§ **PROBLEM TO SOLVE**
Find the word "favorite" below. Copy each line that has it.

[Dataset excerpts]
● ● ●
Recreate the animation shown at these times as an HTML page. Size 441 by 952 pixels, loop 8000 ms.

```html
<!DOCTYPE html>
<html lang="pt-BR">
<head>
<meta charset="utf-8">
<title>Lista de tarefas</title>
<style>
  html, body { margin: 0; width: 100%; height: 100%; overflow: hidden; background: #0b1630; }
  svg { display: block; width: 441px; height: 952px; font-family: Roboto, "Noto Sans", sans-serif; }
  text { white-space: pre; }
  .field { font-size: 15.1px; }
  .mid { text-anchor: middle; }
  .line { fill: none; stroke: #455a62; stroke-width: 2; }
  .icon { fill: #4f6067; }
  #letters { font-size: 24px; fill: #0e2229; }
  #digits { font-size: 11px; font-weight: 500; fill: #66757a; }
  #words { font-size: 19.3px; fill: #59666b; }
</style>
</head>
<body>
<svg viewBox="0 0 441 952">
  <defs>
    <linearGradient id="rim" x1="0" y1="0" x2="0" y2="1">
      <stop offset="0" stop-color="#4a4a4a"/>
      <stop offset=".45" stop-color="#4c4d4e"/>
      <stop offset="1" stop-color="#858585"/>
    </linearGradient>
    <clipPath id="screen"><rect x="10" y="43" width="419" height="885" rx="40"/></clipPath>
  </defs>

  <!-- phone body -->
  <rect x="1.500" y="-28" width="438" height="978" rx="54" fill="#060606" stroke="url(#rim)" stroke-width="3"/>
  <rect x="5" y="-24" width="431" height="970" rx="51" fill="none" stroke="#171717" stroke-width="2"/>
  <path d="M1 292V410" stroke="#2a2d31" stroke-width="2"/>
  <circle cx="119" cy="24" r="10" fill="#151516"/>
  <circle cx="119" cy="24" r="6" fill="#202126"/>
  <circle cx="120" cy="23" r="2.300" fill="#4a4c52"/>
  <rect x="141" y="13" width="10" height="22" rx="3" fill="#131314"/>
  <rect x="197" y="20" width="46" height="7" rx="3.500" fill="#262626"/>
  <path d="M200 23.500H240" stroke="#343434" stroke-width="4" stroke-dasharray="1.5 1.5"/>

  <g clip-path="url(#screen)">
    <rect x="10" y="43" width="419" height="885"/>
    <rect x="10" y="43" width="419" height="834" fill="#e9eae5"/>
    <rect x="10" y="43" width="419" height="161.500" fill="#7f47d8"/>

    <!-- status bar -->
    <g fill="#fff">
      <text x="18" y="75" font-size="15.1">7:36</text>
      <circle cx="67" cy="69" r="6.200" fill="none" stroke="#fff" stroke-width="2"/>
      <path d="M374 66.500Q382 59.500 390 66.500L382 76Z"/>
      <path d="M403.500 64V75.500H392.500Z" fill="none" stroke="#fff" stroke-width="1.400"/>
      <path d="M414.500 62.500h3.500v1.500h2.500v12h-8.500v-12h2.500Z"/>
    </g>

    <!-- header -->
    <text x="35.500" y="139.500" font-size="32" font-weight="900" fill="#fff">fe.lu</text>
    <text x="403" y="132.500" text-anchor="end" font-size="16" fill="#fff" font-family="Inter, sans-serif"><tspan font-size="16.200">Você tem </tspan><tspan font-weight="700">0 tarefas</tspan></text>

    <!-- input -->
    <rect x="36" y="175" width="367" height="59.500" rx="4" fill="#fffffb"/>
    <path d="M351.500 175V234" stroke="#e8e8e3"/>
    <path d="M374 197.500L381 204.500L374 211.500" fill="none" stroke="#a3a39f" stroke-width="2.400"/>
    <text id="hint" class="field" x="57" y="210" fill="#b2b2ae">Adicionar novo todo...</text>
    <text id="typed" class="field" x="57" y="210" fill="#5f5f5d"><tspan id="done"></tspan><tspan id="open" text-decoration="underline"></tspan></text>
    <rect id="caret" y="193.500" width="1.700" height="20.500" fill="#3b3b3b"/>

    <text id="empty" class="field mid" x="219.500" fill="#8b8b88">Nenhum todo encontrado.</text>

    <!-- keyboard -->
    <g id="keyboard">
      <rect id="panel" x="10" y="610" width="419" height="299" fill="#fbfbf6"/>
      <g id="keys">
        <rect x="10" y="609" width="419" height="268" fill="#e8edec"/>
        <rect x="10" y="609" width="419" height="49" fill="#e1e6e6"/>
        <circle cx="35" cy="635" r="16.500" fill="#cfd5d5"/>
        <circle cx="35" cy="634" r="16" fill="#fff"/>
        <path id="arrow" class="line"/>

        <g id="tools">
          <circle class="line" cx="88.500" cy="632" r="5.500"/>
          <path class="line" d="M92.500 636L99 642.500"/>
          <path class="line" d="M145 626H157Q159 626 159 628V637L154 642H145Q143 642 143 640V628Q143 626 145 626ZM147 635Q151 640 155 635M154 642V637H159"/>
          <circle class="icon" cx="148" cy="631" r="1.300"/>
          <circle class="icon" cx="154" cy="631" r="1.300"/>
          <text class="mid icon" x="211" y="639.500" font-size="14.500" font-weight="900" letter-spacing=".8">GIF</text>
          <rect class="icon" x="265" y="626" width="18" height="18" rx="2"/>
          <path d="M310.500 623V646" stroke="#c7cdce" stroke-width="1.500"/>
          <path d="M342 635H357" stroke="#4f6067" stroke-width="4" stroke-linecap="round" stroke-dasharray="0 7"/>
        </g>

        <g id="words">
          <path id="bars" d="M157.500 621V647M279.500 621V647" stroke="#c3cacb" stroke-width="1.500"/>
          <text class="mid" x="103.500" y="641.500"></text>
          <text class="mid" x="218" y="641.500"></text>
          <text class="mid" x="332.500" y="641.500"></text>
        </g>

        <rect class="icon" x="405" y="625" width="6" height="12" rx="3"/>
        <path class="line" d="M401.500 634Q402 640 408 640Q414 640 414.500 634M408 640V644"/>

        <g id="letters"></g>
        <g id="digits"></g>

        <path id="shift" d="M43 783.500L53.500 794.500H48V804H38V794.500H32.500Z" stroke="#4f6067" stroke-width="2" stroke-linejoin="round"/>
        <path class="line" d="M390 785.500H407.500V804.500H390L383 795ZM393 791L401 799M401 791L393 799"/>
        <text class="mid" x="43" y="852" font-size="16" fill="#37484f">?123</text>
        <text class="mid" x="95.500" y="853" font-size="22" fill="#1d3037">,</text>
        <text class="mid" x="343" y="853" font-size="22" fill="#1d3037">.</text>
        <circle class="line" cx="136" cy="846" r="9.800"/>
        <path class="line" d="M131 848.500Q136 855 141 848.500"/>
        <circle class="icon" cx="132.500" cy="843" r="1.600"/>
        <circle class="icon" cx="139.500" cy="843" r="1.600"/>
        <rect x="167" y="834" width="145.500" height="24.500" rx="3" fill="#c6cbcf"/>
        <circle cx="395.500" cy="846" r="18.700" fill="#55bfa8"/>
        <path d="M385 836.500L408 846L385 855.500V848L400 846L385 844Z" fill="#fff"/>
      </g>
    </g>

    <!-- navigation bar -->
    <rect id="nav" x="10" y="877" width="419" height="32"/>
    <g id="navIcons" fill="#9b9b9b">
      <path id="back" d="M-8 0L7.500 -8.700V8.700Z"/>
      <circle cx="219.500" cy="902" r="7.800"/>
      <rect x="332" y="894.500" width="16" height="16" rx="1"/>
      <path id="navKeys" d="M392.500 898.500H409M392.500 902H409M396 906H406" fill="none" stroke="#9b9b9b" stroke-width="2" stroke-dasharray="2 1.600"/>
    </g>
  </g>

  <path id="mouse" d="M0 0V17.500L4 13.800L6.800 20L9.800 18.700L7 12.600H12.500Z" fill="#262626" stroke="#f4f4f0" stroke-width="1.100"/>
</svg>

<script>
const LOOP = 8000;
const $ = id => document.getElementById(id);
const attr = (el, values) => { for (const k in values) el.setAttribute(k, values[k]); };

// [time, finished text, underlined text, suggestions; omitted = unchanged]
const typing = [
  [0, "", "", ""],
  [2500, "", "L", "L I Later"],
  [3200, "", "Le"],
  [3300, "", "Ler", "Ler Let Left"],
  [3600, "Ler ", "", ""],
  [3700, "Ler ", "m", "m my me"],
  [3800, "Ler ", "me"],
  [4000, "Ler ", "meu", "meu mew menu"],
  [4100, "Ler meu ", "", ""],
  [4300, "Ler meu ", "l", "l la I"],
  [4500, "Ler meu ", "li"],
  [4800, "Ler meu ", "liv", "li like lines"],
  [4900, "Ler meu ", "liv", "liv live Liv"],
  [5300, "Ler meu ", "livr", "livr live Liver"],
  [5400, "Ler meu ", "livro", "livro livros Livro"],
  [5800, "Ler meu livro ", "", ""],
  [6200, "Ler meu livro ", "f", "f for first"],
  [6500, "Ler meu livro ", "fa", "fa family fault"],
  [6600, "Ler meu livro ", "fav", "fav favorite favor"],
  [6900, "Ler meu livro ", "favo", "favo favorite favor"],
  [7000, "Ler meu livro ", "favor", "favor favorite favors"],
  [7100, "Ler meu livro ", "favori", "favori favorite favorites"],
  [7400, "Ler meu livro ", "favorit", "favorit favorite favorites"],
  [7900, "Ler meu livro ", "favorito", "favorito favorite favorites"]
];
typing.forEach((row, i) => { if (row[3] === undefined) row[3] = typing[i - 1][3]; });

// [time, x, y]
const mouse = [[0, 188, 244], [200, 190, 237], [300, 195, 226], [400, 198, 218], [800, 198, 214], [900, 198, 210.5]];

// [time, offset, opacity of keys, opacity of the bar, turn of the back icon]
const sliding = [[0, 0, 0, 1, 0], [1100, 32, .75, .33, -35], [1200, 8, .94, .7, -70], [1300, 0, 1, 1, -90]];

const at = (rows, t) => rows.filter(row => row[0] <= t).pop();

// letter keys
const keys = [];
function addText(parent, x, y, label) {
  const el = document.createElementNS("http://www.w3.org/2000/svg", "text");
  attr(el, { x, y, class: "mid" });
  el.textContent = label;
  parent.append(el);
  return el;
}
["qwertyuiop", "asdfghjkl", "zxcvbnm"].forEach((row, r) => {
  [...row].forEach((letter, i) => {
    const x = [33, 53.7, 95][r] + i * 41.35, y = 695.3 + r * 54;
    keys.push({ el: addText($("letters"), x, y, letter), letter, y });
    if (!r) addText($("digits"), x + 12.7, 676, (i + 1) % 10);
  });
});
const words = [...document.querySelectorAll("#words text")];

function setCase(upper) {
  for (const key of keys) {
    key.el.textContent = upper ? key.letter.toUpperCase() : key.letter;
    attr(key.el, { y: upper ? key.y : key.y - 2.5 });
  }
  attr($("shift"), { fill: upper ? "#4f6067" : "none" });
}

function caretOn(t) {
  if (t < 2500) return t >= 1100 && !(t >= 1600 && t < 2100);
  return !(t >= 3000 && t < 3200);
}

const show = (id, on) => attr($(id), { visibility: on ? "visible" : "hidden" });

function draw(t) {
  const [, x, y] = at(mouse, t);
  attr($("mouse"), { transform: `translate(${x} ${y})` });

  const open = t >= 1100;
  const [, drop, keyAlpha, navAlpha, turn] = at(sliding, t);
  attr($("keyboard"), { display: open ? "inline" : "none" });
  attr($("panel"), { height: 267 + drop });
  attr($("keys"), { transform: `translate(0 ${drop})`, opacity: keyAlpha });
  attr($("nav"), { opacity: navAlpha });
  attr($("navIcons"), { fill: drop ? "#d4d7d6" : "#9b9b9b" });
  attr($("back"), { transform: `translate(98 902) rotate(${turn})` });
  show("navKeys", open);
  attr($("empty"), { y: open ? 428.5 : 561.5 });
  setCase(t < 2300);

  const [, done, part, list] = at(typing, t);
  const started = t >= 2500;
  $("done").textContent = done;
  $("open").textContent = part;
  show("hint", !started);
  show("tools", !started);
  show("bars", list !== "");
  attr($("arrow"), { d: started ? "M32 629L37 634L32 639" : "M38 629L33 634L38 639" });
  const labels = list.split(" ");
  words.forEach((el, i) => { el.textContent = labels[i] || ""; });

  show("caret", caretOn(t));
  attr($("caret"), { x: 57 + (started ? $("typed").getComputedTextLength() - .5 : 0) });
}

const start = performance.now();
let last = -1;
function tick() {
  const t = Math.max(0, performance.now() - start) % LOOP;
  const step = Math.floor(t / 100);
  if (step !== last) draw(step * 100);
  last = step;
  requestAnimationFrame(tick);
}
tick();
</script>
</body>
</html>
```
● ● ●
§ **EXERCISE RESPONSE**
  [6600, "Ler meu livro ", "fav", "fav favorite favor"],
  [6900, "Ler meu livro ", "favo", "favo favorite favor"],
  [7000, "Ler meu livro ", "favor", "favor favorite favors"],
  [7100, "Ler meu livro ", "favori", "favori favorite favorites"],
  [7400, "Ler meu livro ", "favorit", "favorit favorite favorites"],
  [7900, "Ler meu livro ", "favorito", "favorito favorite favorites"]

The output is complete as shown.